- Record set -

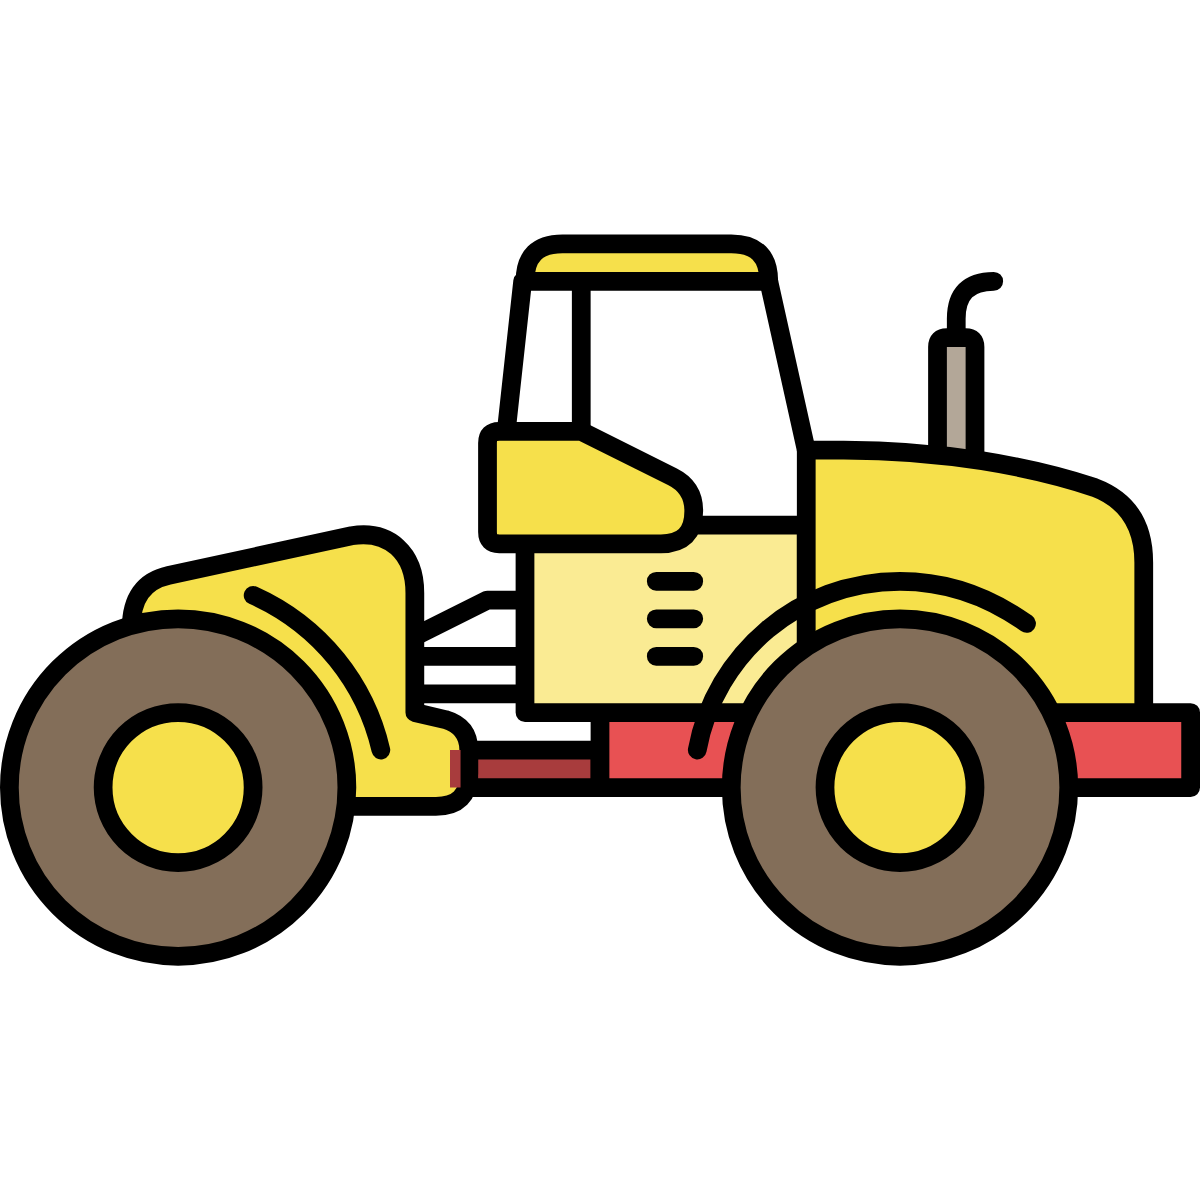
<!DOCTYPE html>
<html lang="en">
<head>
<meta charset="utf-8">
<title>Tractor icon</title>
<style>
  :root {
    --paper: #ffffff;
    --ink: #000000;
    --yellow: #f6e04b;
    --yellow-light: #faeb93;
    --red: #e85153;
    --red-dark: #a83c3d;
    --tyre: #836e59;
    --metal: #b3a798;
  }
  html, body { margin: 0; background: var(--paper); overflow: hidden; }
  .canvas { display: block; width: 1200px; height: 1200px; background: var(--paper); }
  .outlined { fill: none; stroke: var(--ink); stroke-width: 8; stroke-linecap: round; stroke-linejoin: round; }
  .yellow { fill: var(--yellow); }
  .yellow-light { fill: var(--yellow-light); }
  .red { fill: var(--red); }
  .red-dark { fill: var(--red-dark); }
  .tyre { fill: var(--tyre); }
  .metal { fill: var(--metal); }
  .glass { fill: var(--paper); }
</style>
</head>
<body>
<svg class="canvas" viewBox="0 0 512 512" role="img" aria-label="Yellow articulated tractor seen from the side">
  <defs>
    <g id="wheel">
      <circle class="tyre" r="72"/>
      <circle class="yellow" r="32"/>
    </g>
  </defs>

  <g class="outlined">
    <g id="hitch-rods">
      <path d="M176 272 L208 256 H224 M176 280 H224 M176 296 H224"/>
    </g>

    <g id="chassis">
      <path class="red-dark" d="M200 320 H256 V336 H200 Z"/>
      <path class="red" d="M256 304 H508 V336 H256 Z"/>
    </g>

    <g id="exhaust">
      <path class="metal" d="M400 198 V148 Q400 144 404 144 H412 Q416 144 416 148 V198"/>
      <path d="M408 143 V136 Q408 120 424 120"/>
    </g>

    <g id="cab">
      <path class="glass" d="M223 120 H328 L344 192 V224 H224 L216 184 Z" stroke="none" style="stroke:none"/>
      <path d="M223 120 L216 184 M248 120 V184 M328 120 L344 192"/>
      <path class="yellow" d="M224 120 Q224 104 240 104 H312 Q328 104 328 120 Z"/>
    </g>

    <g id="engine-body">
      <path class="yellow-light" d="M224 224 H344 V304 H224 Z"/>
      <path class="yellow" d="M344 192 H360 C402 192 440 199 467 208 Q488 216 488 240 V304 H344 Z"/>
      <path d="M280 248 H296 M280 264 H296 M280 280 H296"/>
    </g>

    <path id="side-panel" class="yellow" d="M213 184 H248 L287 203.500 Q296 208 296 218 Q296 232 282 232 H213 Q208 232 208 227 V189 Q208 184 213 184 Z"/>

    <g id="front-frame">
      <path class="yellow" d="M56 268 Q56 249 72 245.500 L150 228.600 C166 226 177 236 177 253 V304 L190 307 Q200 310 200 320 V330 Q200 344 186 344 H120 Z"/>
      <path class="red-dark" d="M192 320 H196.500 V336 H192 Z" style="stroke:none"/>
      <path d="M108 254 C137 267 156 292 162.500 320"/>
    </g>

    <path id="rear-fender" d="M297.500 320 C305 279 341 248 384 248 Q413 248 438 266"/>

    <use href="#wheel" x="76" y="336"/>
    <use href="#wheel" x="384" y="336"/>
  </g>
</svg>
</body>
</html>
---
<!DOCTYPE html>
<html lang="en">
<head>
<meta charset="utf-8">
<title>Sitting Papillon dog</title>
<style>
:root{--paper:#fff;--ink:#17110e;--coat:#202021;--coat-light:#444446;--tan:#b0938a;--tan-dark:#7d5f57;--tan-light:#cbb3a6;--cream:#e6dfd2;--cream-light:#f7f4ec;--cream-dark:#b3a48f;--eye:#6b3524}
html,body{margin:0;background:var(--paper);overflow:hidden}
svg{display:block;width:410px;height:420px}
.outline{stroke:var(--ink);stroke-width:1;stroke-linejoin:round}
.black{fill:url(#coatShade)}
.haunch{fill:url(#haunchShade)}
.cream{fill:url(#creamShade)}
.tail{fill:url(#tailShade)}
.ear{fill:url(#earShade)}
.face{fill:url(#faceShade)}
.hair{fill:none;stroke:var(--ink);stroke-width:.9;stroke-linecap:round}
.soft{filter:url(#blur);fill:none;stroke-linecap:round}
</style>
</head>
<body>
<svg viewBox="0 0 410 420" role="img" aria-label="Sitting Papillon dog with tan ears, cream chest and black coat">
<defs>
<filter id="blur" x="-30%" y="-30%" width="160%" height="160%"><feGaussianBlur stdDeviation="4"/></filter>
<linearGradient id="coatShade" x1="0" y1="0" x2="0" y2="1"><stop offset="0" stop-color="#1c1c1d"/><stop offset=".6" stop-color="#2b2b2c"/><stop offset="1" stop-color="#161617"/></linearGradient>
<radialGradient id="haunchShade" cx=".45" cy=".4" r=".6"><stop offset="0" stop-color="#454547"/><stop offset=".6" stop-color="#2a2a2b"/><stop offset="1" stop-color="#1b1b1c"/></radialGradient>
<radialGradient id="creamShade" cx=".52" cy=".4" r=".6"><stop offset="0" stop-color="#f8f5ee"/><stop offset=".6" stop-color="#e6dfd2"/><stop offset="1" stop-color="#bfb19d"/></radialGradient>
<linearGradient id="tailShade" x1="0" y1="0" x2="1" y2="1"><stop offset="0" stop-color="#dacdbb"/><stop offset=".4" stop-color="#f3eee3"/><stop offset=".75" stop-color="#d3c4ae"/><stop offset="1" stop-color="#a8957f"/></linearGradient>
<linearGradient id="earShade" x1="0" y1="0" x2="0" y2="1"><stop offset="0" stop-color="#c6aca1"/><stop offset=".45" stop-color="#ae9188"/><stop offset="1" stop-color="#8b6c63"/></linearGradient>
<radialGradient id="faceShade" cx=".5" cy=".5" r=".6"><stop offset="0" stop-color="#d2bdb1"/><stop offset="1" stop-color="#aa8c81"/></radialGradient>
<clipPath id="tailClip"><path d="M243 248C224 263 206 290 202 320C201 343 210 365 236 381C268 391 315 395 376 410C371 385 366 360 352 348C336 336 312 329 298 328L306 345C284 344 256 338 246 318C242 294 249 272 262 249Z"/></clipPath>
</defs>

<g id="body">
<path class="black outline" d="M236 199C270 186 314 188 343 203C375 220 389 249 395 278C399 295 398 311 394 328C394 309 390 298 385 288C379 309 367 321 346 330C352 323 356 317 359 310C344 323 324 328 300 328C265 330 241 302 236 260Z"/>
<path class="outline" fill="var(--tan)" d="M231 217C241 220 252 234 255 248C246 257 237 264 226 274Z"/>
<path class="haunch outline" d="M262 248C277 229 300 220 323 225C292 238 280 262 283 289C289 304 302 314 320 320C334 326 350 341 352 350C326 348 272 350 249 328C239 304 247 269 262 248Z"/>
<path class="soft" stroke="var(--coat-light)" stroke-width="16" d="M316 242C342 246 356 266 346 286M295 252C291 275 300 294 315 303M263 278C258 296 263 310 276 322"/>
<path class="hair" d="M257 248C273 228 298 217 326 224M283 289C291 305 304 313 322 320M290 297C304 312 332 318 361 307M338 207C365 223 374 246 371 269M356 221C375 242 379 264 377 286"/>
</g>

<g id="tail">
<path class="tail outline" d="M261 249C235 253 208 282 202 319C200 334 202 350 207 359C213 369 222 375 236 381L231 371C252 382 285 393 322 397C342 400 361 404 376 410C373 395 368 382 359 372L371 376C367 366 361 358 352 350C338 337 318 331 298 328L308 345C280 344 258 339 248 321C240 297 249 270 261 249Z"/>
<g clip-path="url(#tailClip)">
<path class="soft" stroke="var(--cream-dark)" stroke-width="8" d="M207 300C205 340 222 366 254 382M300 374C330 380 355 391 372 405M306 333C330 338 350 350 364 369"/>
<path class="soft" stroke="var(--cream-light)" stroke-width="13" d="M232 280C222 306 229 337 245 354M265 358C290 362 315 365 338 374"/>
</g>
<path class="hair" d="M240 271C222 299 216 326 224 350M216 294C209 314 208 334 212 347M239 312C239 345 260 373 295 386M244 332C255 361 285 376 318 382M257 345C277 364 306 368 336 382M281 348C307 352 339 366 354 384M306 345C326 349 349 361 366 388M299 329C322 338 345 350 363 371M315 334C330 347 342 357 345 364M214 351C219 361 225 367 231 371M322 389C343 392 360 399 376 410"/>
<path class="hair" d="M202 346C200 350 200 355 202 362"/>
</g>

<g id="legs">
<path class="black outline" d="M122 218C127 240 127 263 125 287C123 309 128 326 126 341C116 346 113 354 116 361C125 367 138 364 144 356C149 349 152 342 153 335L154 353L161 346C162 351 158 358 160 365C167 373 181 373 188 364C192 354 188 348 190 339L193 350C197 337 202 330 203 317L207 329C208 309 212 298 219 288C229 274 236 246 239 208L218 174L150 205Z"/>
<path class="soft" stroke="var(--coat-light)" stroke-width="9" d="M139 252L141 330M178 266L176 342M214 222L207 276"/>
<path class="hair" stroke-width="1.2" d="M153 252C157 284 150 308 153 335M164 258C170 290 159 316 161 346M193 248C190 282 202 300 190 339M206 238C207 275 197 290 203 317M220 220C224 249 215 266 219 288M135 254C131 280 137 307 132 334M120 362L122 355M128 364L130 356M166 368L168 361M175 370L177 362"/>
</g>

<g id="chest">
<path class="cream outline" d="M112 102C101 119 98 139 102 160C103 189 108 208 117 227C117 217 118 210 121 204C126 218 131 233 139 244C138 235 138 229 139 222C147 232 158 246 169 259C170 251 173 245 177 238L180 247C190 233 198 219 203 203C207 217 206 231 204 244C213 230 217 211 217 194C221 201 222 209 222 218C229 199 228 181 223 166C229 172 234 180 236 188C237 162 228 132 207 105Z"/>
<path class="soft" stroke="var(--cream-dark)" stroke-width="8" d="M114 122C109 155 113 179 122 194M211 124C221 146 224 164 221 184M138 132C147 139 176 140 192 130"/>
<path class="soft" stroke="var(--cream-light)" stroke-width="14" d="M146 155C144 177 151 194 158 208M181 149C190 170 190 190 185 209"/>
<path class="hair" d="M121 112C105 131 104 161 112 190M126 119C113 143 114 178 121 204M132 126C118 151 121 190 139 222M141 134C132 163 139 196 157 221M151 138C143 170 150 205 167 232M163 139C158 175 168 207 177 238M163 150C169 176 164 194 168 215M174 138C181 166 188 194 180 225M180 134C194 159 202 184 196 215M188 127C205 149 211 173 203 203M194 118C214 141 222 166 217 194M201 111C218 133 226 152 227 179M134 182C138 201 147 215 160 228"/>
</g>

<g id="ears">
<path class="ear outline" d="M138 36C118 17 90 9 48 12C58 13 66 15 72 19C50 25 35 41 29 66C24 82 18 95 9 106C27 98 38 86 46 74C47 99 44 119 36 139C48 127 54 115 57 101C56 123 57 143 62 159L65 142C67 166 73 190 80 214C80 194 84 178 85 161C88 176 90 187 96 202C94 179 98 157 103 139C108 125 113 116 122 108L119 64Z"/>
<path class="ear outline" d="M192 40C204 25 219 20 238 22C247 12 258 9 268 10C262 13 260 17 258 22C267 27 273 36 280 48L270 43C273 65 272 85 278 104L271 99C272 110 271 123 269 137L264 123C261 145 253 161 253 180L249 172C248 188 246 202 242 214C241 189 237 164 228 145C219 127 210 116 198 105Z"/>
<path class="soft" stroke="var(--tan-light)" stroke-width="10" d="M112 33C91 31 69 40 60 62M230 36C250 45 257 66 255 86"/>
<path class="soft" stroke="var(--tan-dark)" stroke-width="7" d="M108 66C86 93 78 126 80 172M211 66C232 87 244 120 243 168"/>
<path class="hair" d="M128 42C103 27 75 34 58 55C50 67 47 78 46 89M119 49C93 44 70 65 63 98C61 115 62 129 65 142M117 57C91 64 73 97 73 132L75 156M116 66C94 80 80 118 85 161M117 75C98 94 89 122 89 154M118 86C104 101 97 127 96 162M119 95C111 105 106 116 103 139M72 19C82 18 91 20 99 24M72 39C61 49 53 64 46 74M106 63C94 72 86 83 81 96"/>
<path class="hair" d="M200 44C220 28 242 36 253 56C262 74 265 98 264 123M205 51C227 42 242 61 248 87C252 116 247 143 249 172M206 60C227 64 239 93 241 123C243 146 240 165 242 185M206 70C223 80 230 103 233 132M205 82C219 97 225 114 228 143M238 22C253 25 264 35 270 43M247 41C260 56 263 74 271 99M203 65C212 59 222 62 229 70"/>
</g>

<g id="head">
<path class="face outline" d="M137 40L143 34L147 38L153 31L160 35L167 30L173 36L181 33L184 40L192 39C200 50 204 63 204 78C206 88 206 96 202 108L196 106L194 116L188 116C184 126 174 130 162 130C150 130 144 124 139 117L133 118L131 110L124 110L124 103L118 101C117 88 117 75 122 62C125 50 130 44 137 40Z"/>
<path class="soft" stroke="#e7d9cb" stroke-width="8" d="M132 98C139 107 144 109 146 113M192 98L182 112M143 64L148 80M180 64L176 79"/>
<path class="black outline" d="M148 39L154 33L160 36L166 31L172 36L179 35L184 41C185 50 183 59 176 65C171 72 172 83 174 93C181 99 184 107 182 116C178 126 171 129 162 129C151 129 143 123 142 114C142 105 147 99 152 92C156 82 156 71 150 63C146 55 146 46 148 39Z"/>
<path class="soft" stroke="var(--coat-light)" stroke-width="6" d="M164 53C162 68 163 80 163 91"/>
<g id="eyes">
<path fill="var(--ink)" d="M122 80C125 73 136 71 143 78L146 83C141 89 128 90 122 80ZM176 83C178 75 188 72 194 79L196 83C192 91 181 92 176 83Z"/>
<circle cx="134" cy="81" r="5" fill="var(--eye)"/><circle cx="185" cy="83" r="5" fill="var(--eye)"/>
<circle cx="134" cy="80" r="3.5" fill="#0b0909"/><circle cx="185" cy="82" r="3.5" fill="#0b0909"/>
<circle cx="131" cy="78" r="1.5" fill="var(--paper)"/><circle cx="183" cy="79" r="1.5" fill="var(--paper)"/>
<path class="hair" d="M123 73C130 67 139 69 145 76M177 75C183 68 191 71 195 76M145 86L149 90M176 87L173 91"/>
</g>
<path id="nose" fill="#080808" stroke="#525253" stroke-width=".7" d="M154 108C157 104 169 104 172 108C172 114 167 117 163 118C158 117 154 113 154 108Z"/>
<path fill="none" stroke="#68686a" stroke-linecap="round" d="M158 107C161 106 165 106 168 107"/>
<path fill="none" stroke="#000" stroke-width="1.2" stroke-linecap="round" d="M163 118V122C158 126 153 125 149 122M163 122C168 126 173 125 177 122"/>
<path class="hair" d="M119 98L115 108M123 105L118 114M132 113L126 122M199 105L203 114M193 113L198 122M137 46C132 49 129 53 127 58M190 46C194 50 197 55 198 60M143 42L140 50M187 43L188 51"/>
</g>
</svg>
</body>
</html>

- Task directions -
Single out each line of the records above with the string "offset" in it, and copy it.

- Exercise response -
<linearGradient id="coatShade" x1="0" y1="0" x2="0" y2="1"><stop offset="0" stop-color="#1c1c1d"/><stop offset=".6" stop-color="#2b2b2c"/><stop offset="1" stop-color="#161617"/></linearGradient>
<radialGradient id="haunchShade" cx=".45" cy=".4" r=".6"><stop offset="0" stop-color="#454547"/><stop offset=".6" stop-color="#2a2a2b"/><stop offset="1" stop-color="#1b1b1c"/></radialGradient>
<radialGradient id="creamShade" cx=".52" cy=".4" r=".6"><stop offset="0" stop-color="#f8f5ee"/><stop offset=".6" stop-color="#e6dfd2"/><stop offset="1" stop-color="#bfb19d"/></radialGradient>
<linearGradient id="tailShade" x1="0" y1="0" x2="1" y2="1"><stop offset="0" stop-color="#dacdbb"/><stop offset=".4" stop-color="#f3eee3"/><stop offset=".75" stop-color="#d3c4ae"/><stop offset="1" stop-color="#a8957f"/></linearGradient>
<linearGradient id="earShade" x1="0" y1="0" x2="0" y2="1"><stop offset="0" stop-color="#c6aca1"/><stop offset=".45" stop-color="#ae9188"/><stop offset="1" stop-color="#8b6c63"/></linearGradient>
<radialGradient id="faceShade" cx=".5" cy=".5" r=".6"><stop offset="0" stop-color="#d2bdb1"/><stop offset="1" stop-color="#aa8c81"/></radialGradient>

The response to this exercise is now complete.